Supplied records:
-- Opening Marker --

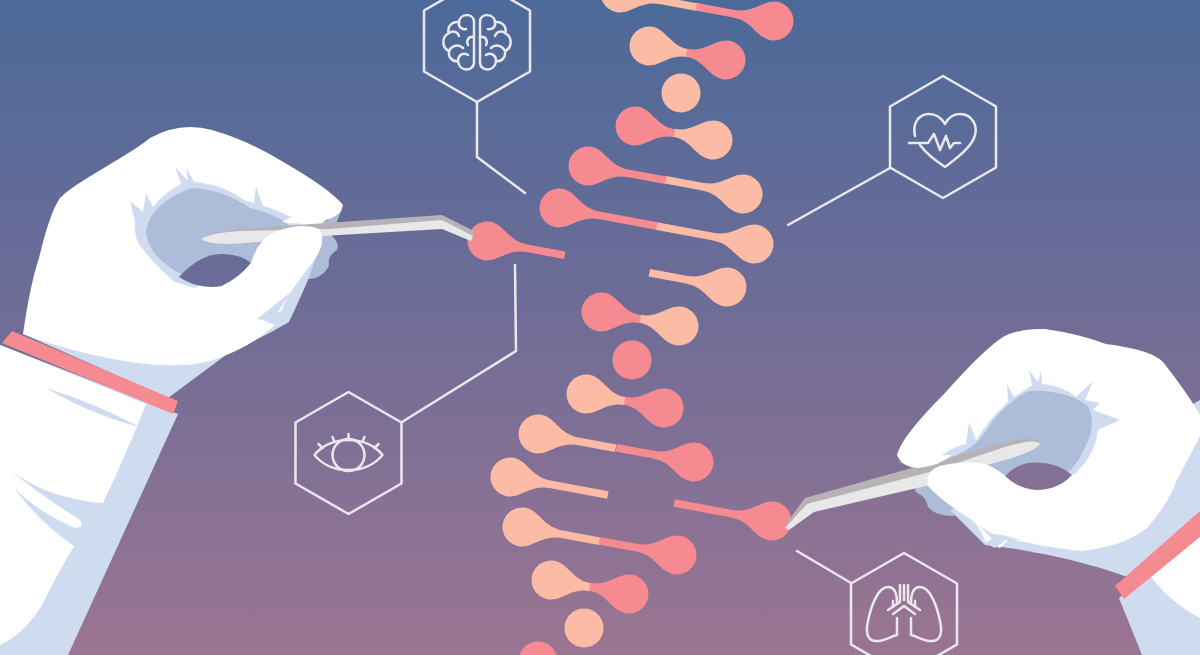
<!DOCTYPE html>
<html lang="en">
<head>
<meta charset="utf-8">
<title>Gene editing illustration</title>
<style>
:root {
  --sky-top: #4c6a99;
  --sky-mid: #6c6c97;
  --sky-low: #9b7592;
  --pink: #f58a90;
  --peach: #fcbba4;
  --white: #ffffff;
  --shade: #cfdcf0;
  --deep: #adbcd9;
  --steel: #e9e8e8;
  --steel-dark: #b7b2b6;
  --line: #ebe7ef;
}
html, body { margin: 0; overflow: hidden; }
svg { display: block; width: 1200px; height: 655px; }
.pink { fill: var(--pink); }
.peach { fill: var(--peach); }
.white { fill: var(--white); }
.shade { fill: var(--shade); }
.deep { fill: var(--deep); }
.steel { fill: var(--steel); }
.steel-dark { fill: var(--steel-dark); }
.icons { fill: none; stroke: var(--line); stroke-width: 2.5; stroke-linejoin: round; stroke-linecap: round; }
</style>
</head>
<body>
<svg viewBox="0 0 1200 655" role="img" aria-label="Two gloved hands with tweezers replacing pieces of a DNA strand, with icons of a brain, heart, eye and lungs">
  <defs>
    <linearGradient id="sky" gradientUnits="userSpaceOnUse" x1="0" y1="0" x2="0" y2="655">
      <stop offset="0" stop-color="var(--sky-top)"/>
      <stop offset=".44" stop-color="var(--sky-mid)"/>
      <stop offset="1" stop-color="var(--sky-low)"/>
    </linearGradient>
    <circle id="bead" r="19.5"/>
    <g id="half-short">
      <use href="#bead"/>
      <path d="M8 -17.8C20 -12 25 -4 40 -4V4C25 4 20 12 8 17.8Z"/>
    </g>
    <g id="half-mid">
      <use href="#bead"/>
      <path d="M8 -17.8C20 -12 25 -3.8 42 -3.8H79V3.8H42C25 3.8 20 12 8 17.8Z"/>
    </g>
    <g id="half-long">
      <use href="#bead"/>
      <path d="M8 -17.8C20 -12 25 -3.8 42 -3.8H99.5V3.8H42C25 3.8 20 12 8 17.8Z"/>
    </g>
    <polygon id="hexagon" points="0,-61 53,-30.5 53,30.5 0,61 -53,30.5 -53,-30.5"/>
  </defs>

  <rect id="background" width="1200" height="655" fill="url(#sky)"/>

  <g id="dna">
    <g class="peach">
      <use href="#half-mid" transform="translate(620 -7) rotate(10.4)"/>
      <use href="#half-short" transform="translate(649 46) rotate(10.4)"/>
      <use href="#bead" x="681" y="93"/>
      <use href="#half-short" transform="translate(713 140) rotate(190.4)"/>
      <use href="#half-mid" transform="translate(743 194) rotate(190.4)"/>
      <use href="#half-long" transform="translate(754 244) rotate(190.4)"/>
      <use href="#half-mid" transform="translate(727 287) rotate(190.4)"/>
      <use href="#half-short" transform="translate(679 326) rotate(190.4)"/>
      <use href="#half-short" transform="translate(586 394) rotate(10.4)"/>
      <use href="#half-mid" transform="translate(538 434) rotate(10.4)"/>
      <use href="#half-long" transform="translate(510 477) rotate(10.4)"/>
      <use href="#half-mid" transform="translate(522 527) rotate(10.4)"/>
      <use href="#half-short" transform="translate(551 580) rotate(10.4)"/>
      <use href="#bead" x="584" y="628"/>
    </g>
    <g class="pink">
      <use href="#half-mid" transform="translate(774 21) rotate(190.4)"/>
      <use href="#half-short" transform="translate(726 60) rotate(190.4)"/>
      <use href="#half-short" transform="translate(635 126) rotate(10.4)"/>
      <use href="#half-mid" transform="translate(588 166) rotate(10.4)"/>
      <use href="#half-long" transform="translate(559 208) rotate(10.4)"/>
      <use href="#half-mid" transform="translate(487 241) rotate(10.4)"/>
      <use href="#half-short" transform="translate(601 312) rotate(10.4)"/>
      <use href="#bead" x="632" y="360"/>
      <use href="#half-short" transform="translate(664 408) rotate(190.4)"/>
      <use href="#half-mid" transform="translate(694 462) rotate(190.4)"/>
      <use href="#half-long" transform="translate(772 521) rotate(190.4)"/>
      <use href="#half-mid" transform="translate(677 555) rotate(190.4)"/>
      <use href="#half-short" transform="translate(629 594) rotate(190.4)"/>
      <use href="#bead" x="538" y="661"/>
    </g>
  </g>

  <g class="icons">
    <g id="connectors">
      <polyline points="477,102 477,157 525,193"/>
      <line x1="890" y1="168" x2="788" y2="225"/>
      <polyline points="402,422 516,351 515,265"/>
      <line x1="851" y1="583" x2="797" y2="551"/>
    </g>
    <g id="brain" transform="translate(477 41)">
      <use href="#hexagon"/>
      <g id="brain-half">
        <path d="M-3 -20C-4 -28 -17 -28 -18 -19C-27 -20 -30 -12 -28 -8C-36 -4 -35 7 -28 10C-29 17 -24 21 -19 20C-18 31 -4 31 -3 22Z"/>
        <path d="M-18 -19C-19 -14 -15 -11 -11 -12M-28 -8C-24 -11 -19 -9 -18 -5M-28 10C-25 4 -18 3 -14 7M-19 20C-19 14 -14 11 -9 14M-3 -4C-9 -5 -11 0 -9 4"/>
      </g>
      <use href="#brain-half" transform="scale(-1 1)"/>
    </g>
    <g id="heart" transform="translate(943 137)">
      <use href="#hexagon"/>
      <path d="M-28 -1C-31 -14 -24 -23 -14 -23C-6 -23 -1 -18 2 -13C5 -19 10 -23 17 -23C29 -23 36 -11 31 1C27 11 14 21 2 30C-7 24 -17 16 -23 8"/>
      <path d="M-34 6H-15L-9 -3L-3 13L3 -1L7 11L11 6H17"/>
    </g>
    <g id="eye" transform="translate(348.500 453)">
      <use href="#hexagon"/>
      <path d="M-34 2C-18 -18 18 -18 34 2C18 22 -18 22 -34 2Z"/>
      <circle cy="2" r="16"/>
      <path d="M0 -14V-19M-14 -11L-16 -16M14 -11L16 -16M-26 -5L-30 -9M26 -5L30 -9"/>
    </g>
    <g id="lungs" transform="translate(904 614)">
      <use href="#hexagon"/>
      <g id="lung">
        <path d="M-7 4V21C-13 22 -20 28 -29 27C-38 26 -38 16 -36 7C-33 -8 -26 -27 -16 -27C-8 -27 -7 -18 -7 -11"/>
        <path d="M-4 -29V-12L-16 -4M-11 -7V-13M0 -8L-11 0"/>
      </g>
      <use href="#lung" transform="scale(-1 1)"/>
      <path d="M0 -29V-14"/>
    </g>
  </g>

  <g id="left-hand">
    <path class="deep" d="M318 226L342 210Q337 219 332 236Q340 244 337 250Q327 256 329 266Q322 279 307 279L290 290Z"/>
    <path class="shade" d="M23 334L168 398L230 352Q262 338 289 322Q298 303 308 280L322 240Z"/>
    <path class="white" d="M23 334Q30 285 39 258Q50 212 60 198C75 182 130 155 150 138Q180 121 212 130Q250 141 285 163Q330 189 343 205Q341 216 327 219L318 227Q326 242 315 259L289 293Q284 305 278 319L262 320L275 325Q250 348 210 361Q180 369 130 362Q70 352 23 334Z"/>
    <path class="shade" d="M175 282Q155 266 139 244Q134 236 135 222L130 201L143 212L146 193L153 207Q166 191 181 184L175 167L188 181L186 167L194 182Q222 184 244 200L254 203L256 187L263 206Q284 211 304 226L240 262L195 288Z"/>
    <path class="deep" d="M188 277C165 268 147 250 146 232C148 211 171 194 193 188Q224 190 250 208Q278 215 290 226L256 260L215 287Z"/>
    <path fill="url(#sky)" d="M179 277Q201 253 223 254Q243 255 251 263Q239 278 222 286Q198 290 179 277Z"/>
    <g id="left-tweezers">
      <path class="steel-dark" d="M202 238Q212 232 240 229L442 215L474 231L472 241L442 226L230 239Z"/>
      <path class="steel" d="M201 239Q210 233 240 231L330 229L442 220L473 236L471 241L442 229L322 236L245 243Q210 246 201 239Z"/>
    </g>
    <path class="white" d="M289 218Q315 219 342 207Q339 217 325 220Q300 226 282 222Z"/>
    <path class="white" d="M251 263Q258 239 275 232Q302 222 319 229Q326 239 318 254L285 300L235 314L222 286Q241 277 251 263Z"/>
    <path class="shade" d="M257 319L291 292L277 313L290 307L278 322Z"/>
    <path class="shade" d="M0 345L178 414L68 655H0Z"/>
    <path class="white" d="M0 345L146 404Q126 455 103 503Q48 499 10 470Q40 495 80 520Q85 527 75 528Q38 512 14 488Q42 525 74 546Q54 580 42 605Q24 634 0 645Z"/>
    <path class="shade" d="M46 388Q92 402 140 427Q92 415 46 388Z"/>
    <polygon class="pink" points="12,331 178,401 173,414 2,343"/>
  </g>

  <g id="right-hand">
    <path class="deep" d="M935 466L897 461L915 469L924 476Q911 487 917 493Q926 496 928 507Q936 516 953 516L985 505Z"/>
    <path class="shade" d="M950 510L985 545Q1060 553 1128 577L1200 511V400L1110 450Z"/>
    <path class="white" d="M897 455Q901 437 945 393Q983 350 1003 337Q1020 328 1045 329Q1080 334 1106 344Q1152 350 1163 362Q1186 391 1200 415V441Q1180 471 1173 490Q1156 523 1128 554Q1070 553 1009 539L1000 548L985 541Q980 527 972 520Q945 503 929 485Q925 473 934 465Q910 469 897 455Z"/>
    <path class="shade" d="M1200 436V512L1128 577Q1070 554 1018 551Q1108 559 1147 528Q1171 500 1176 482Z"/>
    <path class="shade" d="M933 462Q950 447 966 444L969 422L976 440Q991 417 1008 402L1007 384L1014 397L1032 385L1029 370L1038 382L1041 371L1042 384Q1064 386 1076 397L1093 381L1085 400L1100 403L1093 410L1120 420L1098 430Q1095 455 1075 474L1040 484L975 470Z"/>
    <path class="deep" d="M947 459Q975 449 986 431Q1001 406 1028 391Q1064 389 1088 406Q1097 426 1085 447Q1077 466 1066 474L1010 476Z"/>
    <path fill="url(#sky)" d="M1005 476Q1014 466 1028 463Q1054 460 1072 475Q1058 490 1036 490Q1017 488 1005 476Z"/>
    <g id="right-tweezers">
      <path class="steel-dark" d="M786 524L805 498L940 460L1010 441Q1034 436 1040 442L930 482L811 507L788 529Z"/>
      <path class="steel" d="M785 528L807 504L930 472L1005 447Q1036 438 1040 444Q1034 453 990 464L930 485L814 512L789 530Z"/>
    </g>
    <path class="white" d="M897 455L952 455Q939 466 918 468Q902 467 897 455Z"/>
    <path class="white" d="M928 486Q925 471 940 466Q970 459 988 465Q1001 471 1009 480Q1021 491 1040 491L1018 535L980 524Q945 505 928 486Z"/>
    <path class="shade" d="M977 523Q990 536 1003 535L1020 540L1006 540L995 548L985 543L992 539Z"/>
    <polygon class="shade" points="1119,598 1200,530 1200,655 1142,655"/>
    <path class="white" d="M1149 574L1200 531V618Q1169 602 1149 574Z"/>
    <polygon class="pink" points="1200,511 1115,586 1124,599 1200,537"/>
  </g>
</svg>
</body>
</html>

-- Closing Marker --

Go through the listing above and return every line where the word "shade" occurs.

  --shade: #cfdcf0;
.shade { fill: var(--shade); }
    <path class="shade" d="M23 334L168 398L230 352Q262 338 289 322Q298 303 308 280L322 240Z"/>
    <path class="shade" d="M175 282Q155 266 139 244Q134 236 135 222L130 201L143 212L146 193L153 207Q166 191 181 184L175 167L188 181L186 167L194 182Q222 184 244 200L254 203L256 187L263 206Q284 211 304 226L240 262L195 288Z"/>
    <path class="shade" d="M257 319L291 292L277 313L290 307L278 322Z"/>
    <path class="shade" d="M0 345L178 414L68 655H0Z"/>
    <path class="shade" d="M46 388Q92 402 140 427Q92 415 46 388Z"/>
    <path class="shade" d="M950 510L985 545Q1060 553 1128 577L1200 511V400L1110 450Z"/>
    <path class="shade" d="M1200 436V512L1128 577Q1070 554 1018 551Q1108 559 1147 528Q1171 500 1176 482Z"/>
    <path class="shade" d="M933 462Q950 447 966 444L969 422L976 440Q991 417 1008 402L1007 384L1014 397L1032 385L1029 370L1038 382L1041 371L1042 384Q1064 386 1076 397L1093 381L1085 400L1100 403L1093 410L1120 420L1098 430Q1095 455 1075 474L1040 484L975 470Z"/>
    <path class="shade" d="M977 523Q990 536 1003 535L1020 540L1006 540L995 548L985 543L992 539Z"/>
    <polygon class="shade" points="1119,598 1200,530 1200,655 1142,655"/>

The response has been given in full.